___ Input data ___
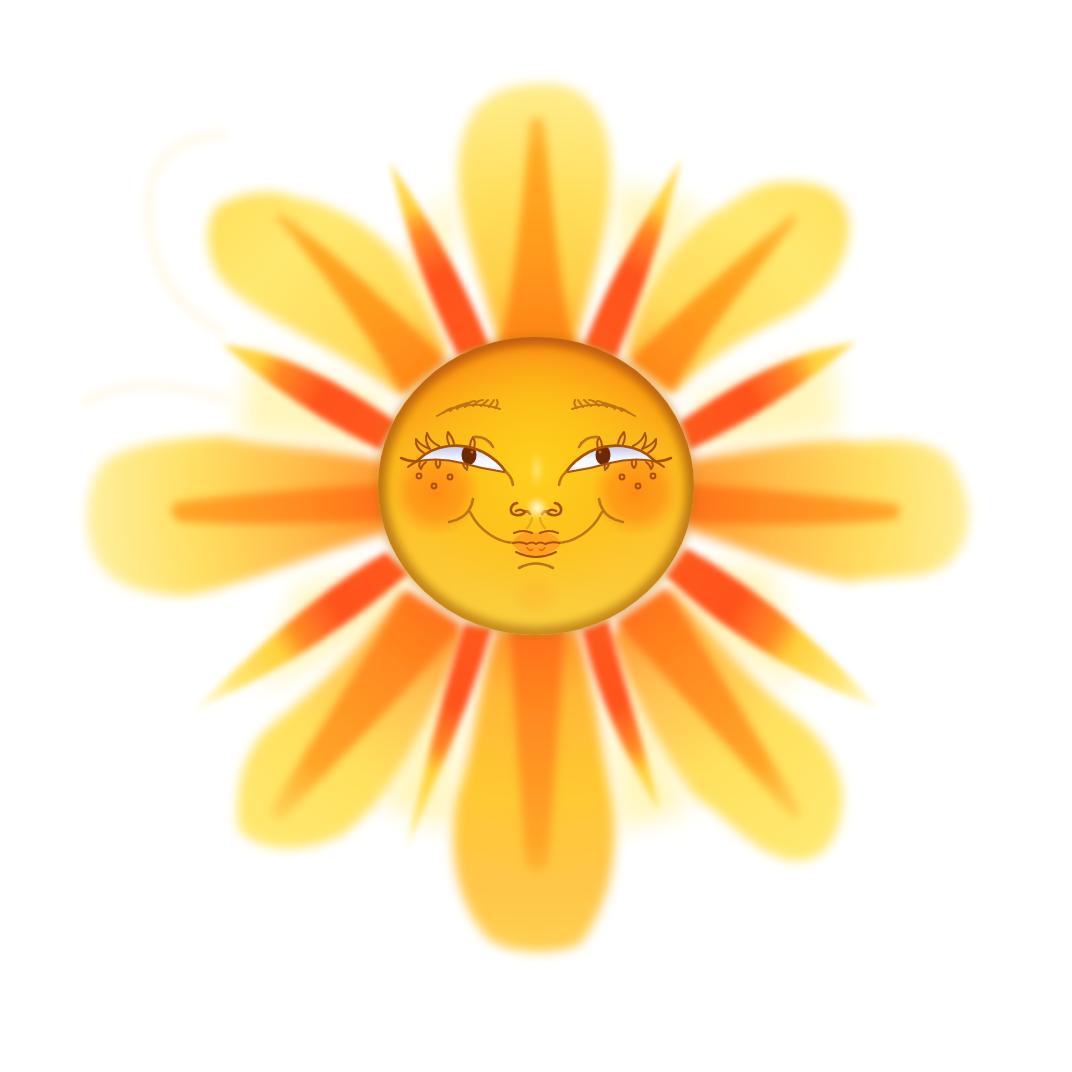
<!DOCTYPE html>
<html lang="en">
<head>
<meta charset="utf-8">
<title>Smiling sun</title>
<style>
:root {
  --paper: #ffffff;
  --lemon: #ffe873;
  --haze: #fff3a8;
  --amber: #ffa51f;
  --flame: #ff4f1f;
  --line: #a8500c;
  --line-soft: #bd7414;
  --iris: #6b2a05;
  --blush: #ff8a14;
}
html, body { margin: 0; background: var(--paper); }
body { width: 1072px; height: 1072px; overflow: hidden; }
.sun { display: block; width: 1072px; height: 1072px; }
.glow { fill: var(--haze); }
.ink { fill: none; stroke: var(--line); stroke-width: 2.6; stroke-linecap: round; stroke-linejoin: round; }
.ink-soft { stroke: var(--line-soft); }
.fine { stroke-width: 2; }
</style>
</head>
<body>
<svg class="sun" viewBox="0 0 1072 1072" role="img" aria-label="A smiling sun with soft petals and pointed rays">
  <defs>
    <filter id="soft" x="-20%" y="-20%" width="140%" height="140%"><feGaussianBlur stdDeviation="6"/></filter>
    <filter id="softer" x="-30%" y="-30%" width="160%" height="160%"><feGaussianBlur stdDeviation="12"/></filter>
    <filter id="ray-blur" x="-30%" y="-30%" width="160%" height="160%"><feGaussianBlur stdDeviation="4"/></filter>
    <filter id="tip-blur" x="-30%" y="-30%" width="160%" height="160%"><feGaussianBlur stdDeviation="3"/></filter>
    <filter id="rim-blur" x="-10%" y="-10%" width="120%" height="120%"><feGaussianBlur stdDeviation="5"/></filter>

    <radialGradient id="petal-upper" gradientUnits="userSpaceOnUse" cx="536" cy="486" r="410">
      <stop offset=".36" stop-color="#ffb02c"/>
      <stop offset=".5" stop-color="#ffcf48"/>
      <stop offset=".72" stop-color="#ffdf5e"/>
      <stop offset="1" stop-color="#ffed90"/>
    </radialGradient>
    <radialGradient id="petal-corner" gradientUnits="userSpaceOnUse" cx="536" cy="486" r="430">
      <stop offset=".36" stop-color="#ffb83a"/>
      <stop offset=".52" stop-color="#ffdc5c"/>
      <stop offset=".8" stop-color="#ffe870"/>
      <stop offset="1" stop-color="#ffe05c"/>
    </radialGradient>
    <radialGradient id="petal-side" gradientUnits="userSpaceOnUse" cx="536" cy="500" r="450">
      <stop offset=".34" stop-color="#ff9a30"/>
      <stop offset=".55" stop-color="#ffc04c"/>
      <stop offset=".76" stop-color="#ffdf62"/>
      <stop offset="1" stop-color="#fff0a0"/>
    </radialGradient>
    <radialGradient id="petal-lower" gradientUnits="userSpaceOnUse" cx="536" cy="486" r="470">
      <stop offset=".32" stop-color="#ff9428"/>
      <stop offset=".45" stop-color="#ffb836"/>
      <stop offset=".65" stop-color="#ffc832"/>
      <stop offset=".85" stop-color="#ffc648"/>
      <stop offset="1" stop-color="#ffd052"/>
    </radialGradient>
    <radialGradient id="petal-foot" gradientUnits="userSpaceOnUse" cx="536" cy="486" r="450">
      <stop offset=".34" stop-color="#ff9432"/>
      <stop offset=".52" stop-color="#ffc150"/>
      <stop offset=".74" stop-color="#ffe05e"/>
      <stop offset="1" stop-color="#ffe870"/>
    </radialGradient>
    <radialGradient id="core" gradientUnits="userSpaceOnUse" cx="536" cy="486" r="400">
      <stop offset=".36" stop-color="#ff8418"/>
      <stop offset=".58" stop-color="#ff9a1c"/>
      <stop offset=".82" stop-color="#ffaa24"/>
      <stop offset="1" stop-color="#ffb630" stop-opacity=".55"/>
    </radialGradient>
    <radialGradient id="core-warm" gradientUnits="userSpaceOnUse" cx="536" cy="486" r="420">
      <stop offset=".34" stop-color="#ff6e1c"/>
      <stop offset=".55" stop-color="#ff8a20"/>
      <stop offset=".85" stop-color="#ffa628"/>
      <stop offset="1" stop-color="#ffb838" stop-opacity=".4"/>
    </radialGradient>
    <radialGradient id="ray" gradientUnits="userSpaceOnUse" cx="536" cy="486" r="400">
      <stop offset=".36" stop-color="#ff5a1e"/>
      <stop offset=".58" stop-color="#ff521e"/>
      <stop offset=".7" stop-color="#ff8a24"/>
      <stop offset=".76" stop-color="#ffcf3a"/>
      <stop offset=".9" stop-color="#ffe25c" stop-opacity=".85"/>
      <stop offset="1" stop-color="#ffec80" stop-opacity=".3"/>
    </radialGradient>

    <linearGradient id="disc" x1="0" y1="0" x2="0" y2="1">
      <stop offset="0" stop-color="#fb8a16"/>
      <stop offset=".18" stop-color="#fd9f14"/>
      <stop offset=".4" stop-color="#fcb81c"/>
      <stop offset=".7" stop-color="#fdc52e"/>
      <stop offset="1" stop-color="#fbd040"/>
    </linearGradient>
    <radialGradient id="disc-light" gradientUnits="userSpaceOnUse" cx="536" cy="470" r="130">
      <stop offset="0" stop-color="#ffd01e"/>
      <stop offset=".5" stop-color="#fdc418" stop-opacity=".85"/>
      <stop offset="1" stop-color="#fdc41c" stop-opacity="0"/>
    </radialGradient>
    <linearGradient id="rim" x1="0" y1="0" x2="0" y2="1">
      <stop offset="0" stop-color="#bd5c08"/>
      <stop offset=".5" stop-color="#bc7410"/>
      <stop offset="1" stop-color="#c4881a"/>
    </linearGradient>
    <radialGradient id="blush">
      <stop offset="0" stop-color="#ff8410" stop-opacity=".85"/>
      <stop offset=".6" stop-color="#ff8c14" stop-opacity=".65"/>
      <stop offset="1" stop-color="#ff9a1c" stop-opacity="0"/>
    </radialGradient>
    <radialGradient id="nose-shine">
      <stop offset="0" stop-color="#fffbe0"/>
      <stop offset=".4" stop-color="#ffeb9a" stop-opacity=".8"/>
      <stop offset="1" stop-color="#ffdc50" stop-opacity="0"/>
    </radialGradient>
    <linearGradient id="eye-white" x1="0" y1="0" x2="0" y2="1">
      <stop offset="0" stop-color="#b9c3e6"/>
      <stop offset=".5" stop-color="#f4f6ff"/>
      <stop offset="1" stop-color="#ffffff"/>
    </linearGradient>

    <clipPath id="disc-clip"><ellipse cx="536" cy="486" rx="158" ry="149"/></clipPath>
    <path id="eye-shape" d="M416 461C434 443 462 441 483 452Q499 461 507 472Q483 469 462 463Q440 458 416 461Z"/>
    <clipPath id="eye-clip"><use href="#eye-shape"/></clipPath>

    <g id="half-face">
      <circle cx="436" cy="492" r="45" fill="url(#blush)"/>
      <g class="ink ink-soft fine">
        <path d="M437 416Q466 398 500 409"/>
        <path d="M443 413Q448 409 452 408M450 411Q456 406 461 405M457 409Q463 403 468 403M465 407Q470 401 475 401M473 406Q478 400 483 400M481 406L488 400M489 407L494 400M495 408Q499 404 497 400"/>
      </g>
      <use href="#eye-shape" fill="url(#eye-white)"/>
      <g clip-path="url(#eye-clip)">
        <ellipse cx="469" cy="455" rx="7.5" ry="10" fill="var(--iris)"/>
        <circle cx="472" cy="452" r="1.5" fill="#b86a30"/>
      </g>
      <path class="ink" stroke-width="3" d="M401 458Q410 462 417 461C435 443 462 442 483 452Q498 460 506 472"/>
      <path class="ink fine" d="M408 467Q413 463 418 461Q440 457 462 463Q483 469 504 472"/>
      <path class="ink fine" d="M424 453Q415 448 416 439Q421 446 430 449M430 449Q424 441 427 433Q430 442 439 446M449 444Q446 438 448 432Q453 438 454 444M470 446Q470 441 473 437Q476 442 474 448"/>
      <path class="ink fine" d="M420 462Q418 466 421 469Q422 465 426 462M436 461Q435 465 438 468Q441 465 440 461M463 464Q464 468 467 470Q468 467 467 465"/>
      <path class="ink ink-soft" d="M474 437Q487 436 493 447M506 472Q512 477 513 485"/>
      <g class="ink fine">
        <circle cx="419" cy="476" r="2.4"/>
        <circle cx="434" cy="486" r="2.4"/>
        <circle cx="450" cy="477" r="2.4"/>
      </g>
      <path class="ink ink-soft" d="M473 499Q470 518 449 522M470 512C480 532 499 543 516 543"/>
      <path class="ink" d="M517 503C509 505 509 514 516 515Q522 516 525 512Q528 510 530 514M516 511Q521 508 525 512"/>
    </g>

    <path id="slim-ray" d="M0 -146L24 -146Q14 -270 1 -372Q-14 -270 -24 -146Z"/>
  </defs>

  <rect width="1072" height="1072" fill="var(--paper)"/>

  <g id="paper-tint" fill="none" stroke="#fffaea" stroke-width="10" filter="url(#ray-blur)">
    <path d="M228 134Q160 136 150 190Q140 290 226 334M84 404Q130 370 230 400"/>
  </g>

  <g id="halo" class="glow" filter="url(#softer)" opacity=".75">
    <path d="M455 185L440 350L380 300L410 250ZM617 185L700 205L650 310L620 350ZM250 350L390 400L370 450L240 435ZM830 350L690 400L710 450L840 430ZM300 585L420 560L380 630L260 690ZM770 570L660 560L700 640L800 690ZM470 640L450 830L380 805L430 700ZM602 640L620 830L690 810L640 700Z"/>
  </g>

  <g id="petals" filter="url(#soft)">
    <path fill="url(#petal-upper)" d="M500 350C486 290 450 210 460 150C468 100 500 84 538 84C580 80 600 106 608 142C620 210 588 290 574 350Z"/>
    <path fill="url(#petal-corner)" d="M400 395C330 345 268 322 230 288C205 268 202 222 218 206C238 194 270 186 296 198C340 204 380 234 400 260C416 290 430 318 448 352Z"/>
    <path fill="url(#petal-corner)" d="M626 355C640 300 664 250 712 214C740 200 752 182 786 182C836 180 854 206 848 240C842 276 816 302 784 318C744 336 704 362 672 394Z"/>
    <path fill="url(#petal-side)" d="M385 462C320 446 270 448 224 436C170 438 124 446 106 460C82 484 82 536 98 562C118 590 150 594 186 596C240 586 320 552 388 532Z"/>
    <path fill="url(#petal-side)" d="M690 460C760 450 810 436 860 442C920 436 950 448 958 476C976 510 970 548 944 566C920 582 880 574 850 582C790 572 740 546 688 530Z"/>
    <path fill="url(#petal-foot)" d="M402 592C360 650 310 694 268 728C238 758 236 796 238 828C256 852 302 854 340 836C386 806 426 730 466 634Z"/>
    <path fill="url(#petal-foot)" d="M672 590C716 640 762 692 800 720C834 750 846 784 842 810C836 846 818 864 790 860C752 852 726 816 694 796C656 744 630 690 610 634Z"/>
    <path fill="url(#petal-lower)" d="M496 630C476 690 476 740 456 800C448 850 456 906 490 940C516 956 560 954 580 944C610 906 620 850 612 800C600 740 596 690 578 630Z"/>
  </g>

  <g id="petal-cores" filter="url(#ray-blur)">
    <path fill="url(#core)" d="M500 350C514 280 524 190 530 122Q537 112 544 122C552 190 558 280 574 350Z"/>
    <path fill="url(#core)" d="M402 394C366 330 322 270 276 218Q278 210 288 218C350 266 402 316 446 360Z"/>
    <path fill="url(#core)" d="M630 360C680 310 734 262 790 216Q798 212 796 222C752 278 708 330 672 392Z"/>
    <path fill="url(#core-warm)" d="M386 484C310 488 240 494 176 502Q164 512 180 522C250 526 320 524 386 520Z"/>
    <path fill="url(#core-warm)" d="M686 484C760 488 830 496 896 504Q906 512 892 520C820 526 750 526 686 522Z"/>
    <path fill="url(#core-warm)" d="M406 590C364 660 316 734 270 810Q272 824 286 816C346 752 406 694 462 626Z"/>
    <path fill="url(#core-warm)" d="M616 622C676 690 734 752 790 816Q804 824 800 808C756 734 710 656 666 588Z"/>
    <path fill="url(#core-warm)" d="M510 630C514 710 520 790 526 864Q537 880 548 864C554 790 560 710 564 630Z"/>
  </g>

  <g id="slim-rays" fill="url(#ray)" filter="url(#tip-blur)">
    <path d="M458 356L490 348C468 290 432 222 390 162C404 230 430 300 458 356Z"/>
    <path d="M584 346L616 358C640 300 664 230 682 158C642 220 604 290 584 346Z"/>
    <path d="M380 450L396 422C340 382 284 352 222 344C266 384 326 424 380 450Z"/>
    <path d="M680 422L690 450C752 420 806 384 856 342C790 352 736 382 680 422Z"/>
    <path d="M386 552L408 574C340 634 264 680 194 710C254 650 320 590 386 552Z"/>
    <path d="M686 548L666 576C730 638 806 680 880 710C824 646 756 586 686 548Z"/>
    <path d="M464 624L492 628C472 700 440 770 406 850C424 770 442 700 464 624Z"/>
    <path d="M582 630L608 620C626 690 646 750 660 812C622 752 596 690 582 630Z"/>
  </g>

  <g id="sun-disc">
    <ellipse cx="536" cy="486" rx="160" ry="151" fill="#c97410" opacity=".55" filter="url(#rim-blur)"/>
    <ellipse cx="536" cy="486" rx="158" ry="149" fill="url(#disc)"/>
    <g clip-path="url(#disc-clip)">
      <ellipse cx="536" cy="470" rx="130" ry="130" fill="url(#disc-light)"/>
      <ellipse cx="536" cy="486" rx="158" ry="149" fill="none" stroke="url(#rim)" stroke-width="16" filter="url(#rim-blur)"/>
    </g>
  </g>

  <g id="face">
    <use href="#half-face"/>
    <use href="#half-face" transform="matrix(-1 0 0 1 1072 0)"/>
    <ellipse cx="537" cy="470" rx="9" ry="20" fill="url(#nose-shine)" opacity=".4"/>
    <circle cx="537" cy="508" r="13" fill="url(#nose-shine)"/>
    <ellipse cx="536" cy="596" rx="20" ry="16" fill="var(--blush)" opacity=".13" filter="url(#rim-blur)"/>
    <path fill="#ffa01e" d="M511 543Q520 532 530 531Q536 535 542 531Q552 532 562 543Q550 557 536 557Q522 557 511 543Z"/>
    <path class="ink fine" d="M514 533Q523 529 532 533M540 533Q549 529 558 533M513 543Q521 541 527 544Q532 541 536 544Q540 541 545 544Q552 541 560 543M516 552Q536 562 556 552"/>
    <path fill="none" stroke="#e8700c" stroke-width="2" d="M527 547Q529 552 533 549M539 549Q543 552 545 547"/>
    <path class="ink ink-soft" d="M519 568Q536 559 553 568"/>
    <path class="ink ink-soft fine" opacity=".4" d="M532 518Q531 524 527 528M540 518Q541 524 545 528"/>
  </g>
</svg>
</body>
</html>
___
Write out exactly and only the lines that run from the start of the data above through the line containing "0; background: var(--paper);", leaving the pictures out.

** Result for this exercise **
<!DOCTYPE html>
<html lang="en">
<head>
<meta charset="utf-8">
<title>Smiling sun</title>
<style>
:root {
  --paper: #ffffff;
  --lemon: #ffe873;
  --haze: #fff3a8;
  --amber: #ffa51f;
  --flame: #ff4f1f;
  --line: #a8500c;
  --line-soft: #bd7414;
  --iris: #6b2a05;
  --blush: #ff8a14;
}
html, body { margin: 0; background: var(--paper); }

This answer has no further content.